WORK TASK: Using the entries below, quote exactly the span of lines that begins with the line containing "270 Q296 259" and ends with the final line.

SOURCE RECORDS:
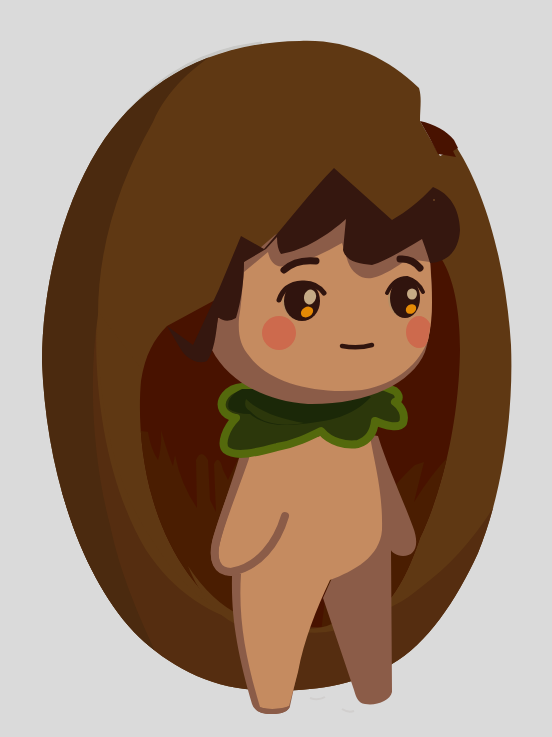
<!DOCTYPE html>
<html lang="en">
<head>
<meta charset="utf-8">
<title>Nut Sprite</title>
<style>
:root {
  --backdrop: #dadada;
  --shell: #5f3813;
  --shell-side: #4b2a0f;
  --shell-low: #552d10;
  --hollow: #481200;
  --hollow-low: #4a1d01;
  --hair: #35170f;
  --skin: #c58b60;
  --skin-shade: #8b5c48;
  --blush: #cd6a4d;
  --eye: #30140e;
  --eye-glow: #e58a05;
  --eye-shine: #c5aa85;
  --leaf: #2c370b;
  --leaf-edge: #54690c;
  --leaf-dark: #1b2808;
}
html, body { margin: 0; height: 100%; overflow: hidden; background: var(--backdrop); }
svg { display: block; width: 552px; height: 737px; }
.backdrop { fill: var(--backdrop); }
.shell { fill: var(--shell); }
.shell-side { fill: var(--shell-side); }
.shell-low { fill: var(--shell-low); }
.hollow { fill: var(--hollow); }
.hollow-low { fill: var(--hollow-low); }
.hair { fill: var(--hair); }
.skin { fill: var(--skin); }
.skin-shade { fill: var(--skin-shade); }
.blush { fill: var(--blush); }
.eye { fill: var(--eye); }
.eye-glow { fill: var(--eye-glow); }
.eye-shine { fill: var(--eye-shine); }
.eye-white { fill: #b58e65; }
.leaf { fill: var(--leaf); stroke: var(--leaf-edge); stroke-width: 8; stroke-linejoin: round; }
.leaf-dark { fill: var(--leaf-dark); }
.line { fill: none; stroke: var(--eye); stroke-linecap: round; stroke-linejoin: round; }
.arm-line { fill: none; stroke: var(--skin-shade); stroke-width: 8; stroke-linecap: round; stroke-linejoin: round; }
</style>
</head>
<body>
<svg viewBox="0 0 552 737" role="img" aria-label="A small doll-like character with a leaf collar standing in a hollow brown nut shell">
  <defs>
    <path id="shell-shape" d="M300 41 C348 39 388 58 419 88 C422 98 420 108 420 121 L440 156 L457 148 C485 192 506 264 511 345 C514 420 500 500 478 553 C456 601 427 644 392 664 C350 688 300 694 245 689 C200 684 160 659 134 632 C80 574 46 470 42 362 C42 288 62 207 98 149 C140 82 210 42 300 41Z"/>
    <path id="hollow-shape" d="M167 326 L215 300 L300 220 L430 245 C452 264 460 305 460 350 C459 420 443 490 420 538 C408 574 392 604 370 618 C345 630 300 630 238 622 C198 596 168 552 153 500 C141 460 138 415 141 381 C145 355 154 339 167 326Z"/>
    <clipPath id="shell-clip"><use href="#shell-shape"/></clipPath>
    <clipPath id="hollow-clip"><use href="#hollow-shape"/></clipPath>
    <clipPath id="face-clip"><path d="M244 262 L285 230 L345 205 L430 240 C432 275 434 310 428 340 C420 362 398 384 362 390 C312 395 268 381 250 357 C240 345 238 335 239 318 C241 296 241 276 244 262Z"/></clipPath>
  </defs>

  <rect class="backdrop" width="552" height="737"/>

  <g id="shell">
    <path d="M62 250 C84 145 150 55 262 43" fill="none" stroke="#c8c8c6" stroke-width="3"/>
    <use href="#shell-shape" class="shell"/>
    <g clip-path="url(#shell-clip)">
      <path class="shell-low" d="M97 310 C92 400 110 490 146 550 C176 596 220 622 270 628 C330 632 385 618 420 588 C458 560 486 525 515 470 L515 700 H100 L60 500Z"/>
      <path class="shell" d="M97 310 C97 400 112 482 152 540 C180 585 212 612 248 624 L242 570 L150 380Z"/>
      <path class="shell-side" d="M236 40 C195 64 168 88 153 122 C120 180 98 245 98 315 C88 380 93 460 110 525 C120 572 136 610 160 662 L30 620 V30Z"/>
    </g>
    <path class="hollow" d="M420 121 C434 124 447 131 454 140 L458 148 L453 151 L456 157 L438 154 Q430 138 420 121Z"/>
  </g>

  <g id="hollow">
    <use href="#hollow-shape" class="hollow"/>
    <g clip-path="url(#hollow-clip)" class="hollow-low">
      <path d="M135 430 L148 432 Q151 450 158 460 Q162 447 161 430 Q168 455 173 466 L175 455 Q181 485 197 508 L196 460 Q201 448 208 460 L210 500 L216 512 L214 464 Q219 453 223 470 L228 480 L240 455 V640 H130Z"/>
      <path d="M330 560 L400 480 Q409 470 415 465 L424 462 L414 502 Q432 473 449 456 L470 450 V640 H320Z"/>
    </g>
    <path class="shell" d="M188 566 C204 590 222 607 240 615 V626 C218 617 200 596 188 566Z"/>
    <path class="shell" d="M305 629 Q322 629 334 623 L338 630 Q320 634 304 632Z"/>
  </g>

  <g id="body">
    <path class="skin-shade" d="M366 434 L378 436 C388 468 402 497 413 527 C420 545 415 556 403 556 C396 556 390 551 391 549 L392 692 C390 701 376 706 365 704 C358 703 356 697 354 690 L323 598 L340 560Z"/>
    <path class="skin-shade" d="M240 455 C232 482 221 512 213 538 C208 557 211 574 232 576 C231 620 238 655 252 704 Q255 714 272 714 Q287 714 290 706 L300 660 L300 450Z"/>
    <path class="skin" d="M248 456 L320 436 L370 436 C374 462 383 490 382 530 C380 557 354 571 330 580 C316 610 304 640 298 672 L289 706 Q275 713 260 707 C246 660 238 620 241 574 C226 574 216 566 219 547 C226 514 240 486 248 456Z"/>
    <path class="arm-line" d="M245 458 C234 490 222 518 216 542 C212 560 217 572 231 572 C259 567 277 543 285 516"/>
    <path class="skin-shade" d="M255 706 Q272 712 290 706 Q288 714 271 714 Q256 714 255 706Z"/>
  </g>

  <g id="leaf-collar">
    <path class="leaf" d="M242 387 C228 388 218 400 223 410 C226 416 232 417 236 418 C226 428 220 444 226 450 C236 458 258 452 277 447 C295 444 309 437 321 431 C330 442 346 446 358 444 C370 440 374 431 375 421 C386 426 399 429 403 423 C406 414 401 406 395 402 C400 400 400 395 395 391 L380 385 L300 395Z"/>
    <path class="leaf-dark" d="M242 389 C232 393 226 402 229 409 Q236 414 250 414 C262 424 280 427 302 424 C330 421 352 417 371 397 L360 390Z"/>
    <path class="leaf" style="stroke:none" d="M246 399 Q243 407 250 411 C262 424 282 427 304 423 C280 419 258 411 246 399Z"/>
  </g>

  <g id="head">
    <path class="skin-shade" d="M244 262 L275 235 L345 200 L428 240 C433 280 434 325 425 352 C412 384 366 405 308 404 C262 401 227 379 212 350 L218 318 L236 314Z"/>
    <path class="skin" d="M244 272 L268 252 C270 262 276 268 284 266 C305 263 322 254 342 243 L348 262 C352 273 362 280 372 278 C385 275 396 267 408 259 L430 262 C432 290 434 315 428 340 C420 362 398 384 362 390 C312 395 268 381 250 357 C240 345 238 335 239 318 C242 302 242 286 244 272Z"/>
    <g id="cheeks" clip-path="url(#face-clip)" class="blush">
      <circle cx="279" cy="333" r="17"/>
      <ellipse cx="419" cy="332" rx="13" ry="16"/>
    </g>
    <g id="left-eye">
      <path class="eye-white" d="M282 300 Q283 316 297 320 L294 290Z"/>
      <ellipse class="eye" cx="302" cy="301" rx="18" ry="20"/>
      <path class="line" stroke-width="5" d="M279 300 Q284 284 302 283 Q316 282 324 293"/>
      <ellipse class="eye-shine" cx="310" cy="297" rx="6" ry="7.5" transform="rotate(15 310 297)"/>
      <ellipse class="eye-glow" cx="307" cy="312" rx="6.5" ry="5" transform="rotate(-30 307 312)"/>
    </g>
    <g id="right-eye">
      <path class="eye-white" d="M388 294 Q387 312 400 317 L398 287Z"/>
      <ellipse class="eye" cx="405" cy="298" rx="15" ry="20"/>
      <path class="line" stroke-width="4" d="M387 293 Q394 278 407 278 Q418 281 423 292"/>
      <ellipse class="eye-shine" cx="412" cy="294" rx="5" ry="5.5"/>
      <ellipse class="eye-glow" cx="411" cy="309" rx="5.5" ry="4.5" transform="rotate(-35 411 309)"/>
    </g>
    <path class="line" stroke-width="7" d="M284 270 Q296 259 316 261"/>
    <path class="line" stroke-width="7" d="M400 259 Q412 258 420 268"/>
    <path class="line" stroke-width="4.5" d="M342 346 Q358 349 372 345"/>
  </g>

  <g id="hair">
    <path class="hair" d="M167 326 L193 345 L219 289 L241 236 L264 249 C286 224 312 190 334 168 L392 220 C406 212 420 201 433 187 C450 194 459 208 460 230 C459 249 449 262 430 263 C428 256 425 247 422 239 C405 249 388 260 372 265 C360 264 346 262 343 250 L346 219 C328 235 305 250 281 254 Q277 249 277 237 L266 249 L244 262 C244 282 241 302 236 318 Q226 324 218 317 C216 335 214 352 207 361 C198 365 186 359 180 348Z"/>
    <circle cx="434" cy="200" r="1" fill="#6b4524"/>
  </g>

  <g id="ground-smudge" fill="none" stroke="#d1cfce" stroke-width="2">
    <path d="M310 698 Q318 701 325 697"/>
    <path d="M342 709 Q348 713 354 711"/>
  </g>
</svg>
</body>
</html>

ANSWER SECTION:
    <path class="line" stroke-width="7" d="M284 270 Q296 259 316 261"/>
    <path class="line" stroke-width="7" d="M400 259 Q412 258 420 268"/>
    <path class="line" stroke-width="4.5" d="M342 346 Q358 349 372 345"/>
  </g>

  <g id="hair">
    <path class="hair" d="M167 326 L193 345 L219 289 L241 236 L264 249 C286 224 312 190 334 168 L392 220 C406 212 420 201 433 187 C450 194 459 208 460 230 C459 249 449 262 430 263 C428 256 425 247 422 239 C405 249 388 260 372 265 C360 264 346 262 343 250 L346 219 C328 235 305 250 281 254 Q277 249 277 237 L266 249 L244 262 C244 282 241 302 236 318 Q226 324 218 317 C216 335 214 352 207 361 C198 365 186 359 180 348Z"/>
    <circle cx="434" cy="200" r="1" fill="#6b4524"/>
  </g>

  <g id="ground-smudge" fill="none" stroke="#d1cfce" stroke-width="2">
    <path d="M310 698 Q318 701 325 697"/>
    <path d="M342 709 Q348 713 354 711"/>
  </g>
</svg>
</body>
</html>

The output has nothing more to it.